(Assignment)
The listing below must be returned in full and unchanged, without the images it carries.

(Records shown)
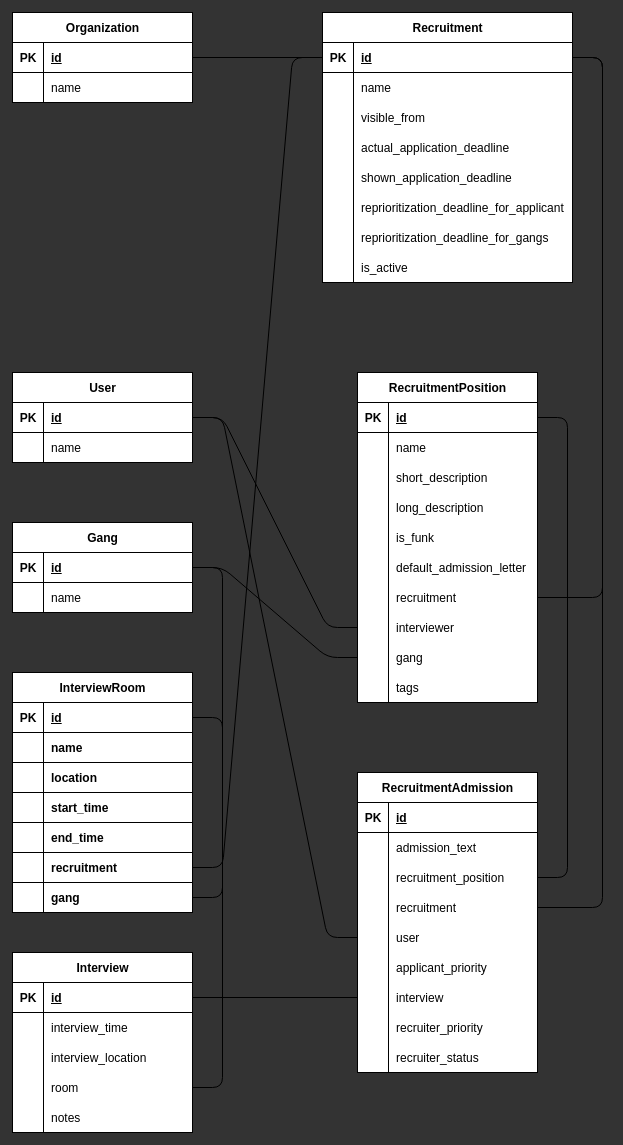
<!DOCTYPE html>
<html lang="en">
<head>
<meta charset="utf-8">
<title>Recruitment data model</title>
<style>
:root { --canvas: #333333; --paper: #ffffff; --ink: #000000; }
* { box-sizing: border-box; margin: 0; padding: 0; }
body { width: 623px; height: 1145px; overflow: hidden; background: var(--canvas); }
.diagram { position: relative; width: 623px; height: 1145px; overflow: hidden; background: var(--canvas); color: var(--ink); font: 12px/30px "Liberation Sans", Arial, sans-serif; }
.relations { position: absolute; left: 0; top: 0; fill: none; stroke: var(--ink); stroke-width: 1; }
.entity { position: absolute; width: 181px; background: var(--paper); border: 1px solid var(--ink); border-bottom: 0; }
.entity h2 { height: 30px; font-size: 12px; font-weight: bold; text-align: center; box-shadow: inset 0 -1px 0 var(--ink); }
.entity ul { list-style: none; }
.entity li { display: flex; height: 30px; white-space: nowrap; }
.entity li::before { content: ""; flex: none; width: 30px; margin-right: 7px; border-right: 1px solid var(--ink); text-align: center; }
.entity .key { font-weight: bold; }
.entity .key::before { content: "PK"; }
.key span { text-decoration: underline; }
.entity .key, .entity li:last-child, .ruled li { box-shadow: inset 0 -1px 0 var(--ink); }
.ruled li { font-weight: bold; }
.organization { left: 12px; top: 12px; }
.recruitment { left: 322px; top: 12px; width: 251px; }
.user { left: 12px; top: 372px; }
.gang { left: 12px; top: 522px; }
.interview-room { left: 12px; top: 672px; }
.interview { left: 12px; top: 952px; }
.position { left: 357px; top: 372px; }
.admission { left: 357px; top: 772px; }
</style>
</head>
<body>
<main class="diagram">
  <svg class="relations" width="623" height="1145" viewBox="0 0 623 1145" aria-hidden="true">
    <path class="organization-recruitment" d="M192.5 57.5H322.5"/>
    <path class="recruitment-room" d="M192.5 867.5H212.5Q222.5 867.5 223.4 857.5L291.6 67.5Q292.5 57.5 302.5 57.5H322.5"/>
    <path class="recruitment-position" d="M572.5 57.5H592.5Q602.5 57.5 602.5 67.5V587.5Q602.5 597.5 592.5 597.5H537.5"/>
    <path class="recruitment-admission" d="M572.5 57.5H592.5Q602.5 57.5 602.5 67.5V897.5Q602.5 907.5 592.5 907.5H537.5"/>
    <path class="position-admission" d="M537.5 417.5H557.5Q567.5 417.5 567.5 427.5V867.5Q567.5 877.5 557.5 877.5H537.5"/>
    <path class="user-interviewer" d="M192.5 417.5H212.5Q222.5 417.5 227 426.5L323 618.5Q327.5 627.5 337.5 627.5H357.5"/>
    <path class="user-admission" d="M192.5 417.5H212.5Q222.5 417.5 224.5 427.3L325.5 927.7Q327.5 937.5 337.5 937.5H357.5"/>
    <path class="gang-position" d="M192.5 567.5H212.5Q222.5 567.5 230.1 574L319.9 651Q327.5 657.5 337.5 657.5H357.5"/>
    <path class="gang-room" d="M192.5 567.5H212.5Q222.5 567.5 222.5 577.5V887.5Q222.5 897.5 212.5 897.5H192.5"/>
    <path class="room-interview" d="M192.5 717.5H212.5Q222.5 717.5 222.5 727.5V1077.5Q222.5 1087.5 212.5 1087.5H192.5"/>
    <path class="interview-admission" d="M192.5 997.5H357.5"/>
  </svg>

  <section class="entity organization">
    <h2>Organization</h2>
    <ul>
      <li class="key"><span>id</span></li>
      <li>name</li>
    </ul>
  </section>

  <section class="entity recruitment">
    <h2>Recruitment</h2>
    <ul>
      <li class="key"><span>id</span></li>
      <li>name</li>
      <li>visible_from</li>
      <li>actual_application_deadline</li>
      <li>shown_application_deadline</li>
      <li>reprioritization_deadline_for_applicant</li>
      <li>reprioritization_deadline_for_gangs</li>
      <li>is_active</li>
    </ul>
  </section>

  <section class="entity user">
    <h2>User</h2>
    <ul>
      <li class="key"><span>id</span></li>
      <li>name</li>
    </ul>
  </section>

  <section class="entity gang">
    <h2>Gang</h2>
    <ul>
      <li class="key"><span>id</span></li>
      <li>name</li>
    </ul>
  </section>

  <section class="entity interview-room ruled">
    <h2>InterviewRoom</h2>
    <ul>
      <li class="key"><span>id</span></li>
      <li>name</li>
      <li>location</li>
      <li>start_time</li>
      <li>end_time</li>
      <li>recruitment</li>
      <li>gang</li>
    </ul>
  </section>

  <section class="entity interview">
    <h2>Interview</h2>
    <ul>
      <li class="key"><span>id</span></li>
      <li>interview_time</li>
      <li>interview_location</li>
      <li>room</li>
      <li>notes</li>
    </ul>
  </section>

  <section class="entity position">
    <h2>RecruitmentPosition</h2>
    <ul>
      <li class="key"><span>id</span></li>
      <li>name</li>
      <li>short_description</li>
      <li>long_description</li>
      <li>is_funk</li>
      <li>default_admission_letter</li>
      <li>recruitment</li>
      <li>interviewer</li>
      <li>gang</li>
      <li>tags</li>
    </ul>
  </section>

  <section class="entity admission">
    <h2>RecruitmentAdmission</h2>
    <ul>
      <li class="key"><span>id</span></li>
      <li>admission_text</li>
      <li>recruitment_position</li>
      <li>recruitment</li>
      <li>user</li>
      <li>applicant_priority</li>
      <li>interview</li>
      <li>recruiter_priority</li>
      <li>recruiter_status</li>
    </ul>
  </section>
</main>
</body>
</html>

(Reply)
<!DOCTYPE html>
<html lang="en">
<head>
<meta charset="utf-8">
<title>Recruitment data model</title>
<style>
:root { --canvas: #333333; --paper: #ffffff; --ink: #000000; }
* { box-sizing: border-box; margin: 0; padding: 0; }
body { width: 623px; height: 1145px; overflow: hidden; background: var(--canvas); }
.diagram { position: relative; width: 623px; height: 1145px; overflow: hidden; background: var(--canvas); color: var(--ink); font: 12px/30px "Liberation Sans", Arial, sans-serif; }
.relations { position: absolute; left: 0; top: 0; fill: none; stroke: var(--ink); stroke-width: 1; }
.entity { position: absolute; width: 181px; background: var(--paper); border: 1px solid var(--ink); border-bottom: 0; }
.entity h2 { height: 30px; font-size: 12px; font-weight: bold; text-align: center; box-shadow: inset 0 -1px 0 var(--ink); }
.entity ul { list-style: none; }
.entity li { display: flex; height: 30px; white-space: nowrap; }
.entity li::before { content: ""; flex: none; width: 30px; margin-right: 7px; border-right: 1px solid var(--ink); text-align: center; }
.entity .key { font-weight: bold; }
.entity .key::before { content: "PK"; }
.key span { text-decoration: underline; }
.entity .key, .entity li:last-child, .ruled li { box-shadow: inset 0 -1px 0 var(--ink); }
.ruled li { font-weight: bold; }
.organization { left: 12px; top: 12px; }
.recruitment { left: 322px; top: 12px; width: 251px; }
.user { left: 12px; top: 372px; }
.gang { left: 12px; top: 522px; }
.interview-room { left: 12px; top: 672px; }
.interview { left: 12px; top: 952px; }
.position { left: 357px; top: 372px; }
.admission { left: 357px; top: 772px; }
</style>
</head>
<body>
<main class="diagram">
  <svg class="relations" width="623" height="1145" viewBox="0 0 623 1145" aria-hidden="true">
    <path class="organization-recruitment" d="M192.5 57.5H322.5"/>
    <path class="recruitment-room" d="M192.5 867.5H212.5Q222.5 867.5 223.4 857.5L291.6 67.5Q292.5 57.5 302.5 57.5H322.5"/>
    <path class="recruitment-position" d="M572.5 57.5H592.5Q602.5 57.5 602.5 67.5V587.5Q602.5 597.5 592.5 597.5H537.5"/>
    <path class="recruitment-admission" d="M572.5 57.5H592.5Q602.5 57.5 602.5 67.5V897.5Q602.5 907.5 592.5 907.5H537.5"/>
    <path class="position-admission" d="M537.5 417.5H557.5Q567.5 417.5 567.5 427.5V867.5Q567.5 877.5 557.5 877.5H537.5"/>
    <path class="user-interviewer" d="M192.5 417.5H212.5Q222.5 417.5 227 426.5L323 618.5Q327.5 627.5 337.5 627.5H357.5"/>
    <path class="user-admission" d="M192.5 417.5H212.5Q222.5 417.5 224.5 427.3L325.5 927.7Q327.5 937.5 337.5 937.5H357.5"/>
    <path class="gang-position" d="M192.5 567.5H212.5Q222.5 567.5 230.1 574L319.9 651Q327.5 657.5 337.5 657.5H357.5"/>
    <path class="gang-room" d="M192.5 567.5H212.5Q222.5 567.5 222.5 577.5V887.5Q222.5 897.5 212.5 897.5H192.5"/>
    <path class="room-interview" d="M192.5 717.5H212.5Q222.5 717.5 222.5 727.5V1077.5Q222.5 1087.5 212.5 1087.5H192.5"/>
    <path class="interview-admission" d="M192.5 997.5H357.5"/>
  </svg>

  <section class="entity organization">
    <h2>Organization</h2>
    <ul>
      <li class="key"><span>id</span></li>
      <li>name</li>
    </ul>
  </section>

  <section class="entity recruitment">
    <h2>Recruitment</h2>
    <ul>
      <li class="key"><span>id</span></li>
      <li>name</li>
      <li>visible_from</li>
      <li>actual_application_deadline</li>
      <li>shown_application_deadline</li>
      <li>reprioritization_deadline_for_applicant</li>
      <li>reprioritization_deadline_for_gangs</li>
      <li>is_active</li>
    </ul>
  </section>

  <section class="entity user">
    <h2>User</h2>
    <ul>
      <li class="key"><span>id</span></li>
      <li>name</li>
    </ul>
  </section>

  <section class="entity gang">
    <h2>Gang</h2>
    <ul>
      <li class="key"><span>id</span></li>
      <li>name</li>
    </ul>
  </section>

  <section class="entity interview-room ruled">
    <h2>InterviewRoom</h2>
    <ul>
      <li class="key"><span>id</span></li>
      <li>name</li>
      <li>location</li>
      <li>start_time</li>
      <li>end_time</li>
      <li>recruitment</li>
      <li>gang</li>
    </ul>
  </section>

  <section class="entity interview">
    <h2>Interview</h2>
    <ul>
      <li class="key"><span>id</span></li>
      <li>interview_time</li>
      <li>interview_location</li>
      <li>room</li>
      <li>notes</li>
    </ul>
  </section>

  <section class="entity position">
    <h2>RecruitmentPosition</h2>
    <ul>
      <li class="key"><span>id</span></li>
      <li>name</li>
      <li>short_description</li>
      <li>long_description</li>
      <li>is_funk</li>
      <li>default_admission_letter</li>
      <li>recruitment</li>
      <li>interviewer</li>
      <li>gang</li>
      <li>tags</li>
    </ul>
  </section>

  <section class="entity admission">
    <h2>RecruitmentAdmission</h2>
    <ul>
      <li class="key"><span>id</span></li>
      <li>admission_text</li>
      <li>recruitment_position</li>
      <li>recruitment</li>
      <li>user</li>
      <li>applicant_priority</li>
      <li>interview</li>
      <li>recruiter_priority</li>
      <li>recruiter_status</li>
    </ul>
  </section>
</main>
</body>
</html>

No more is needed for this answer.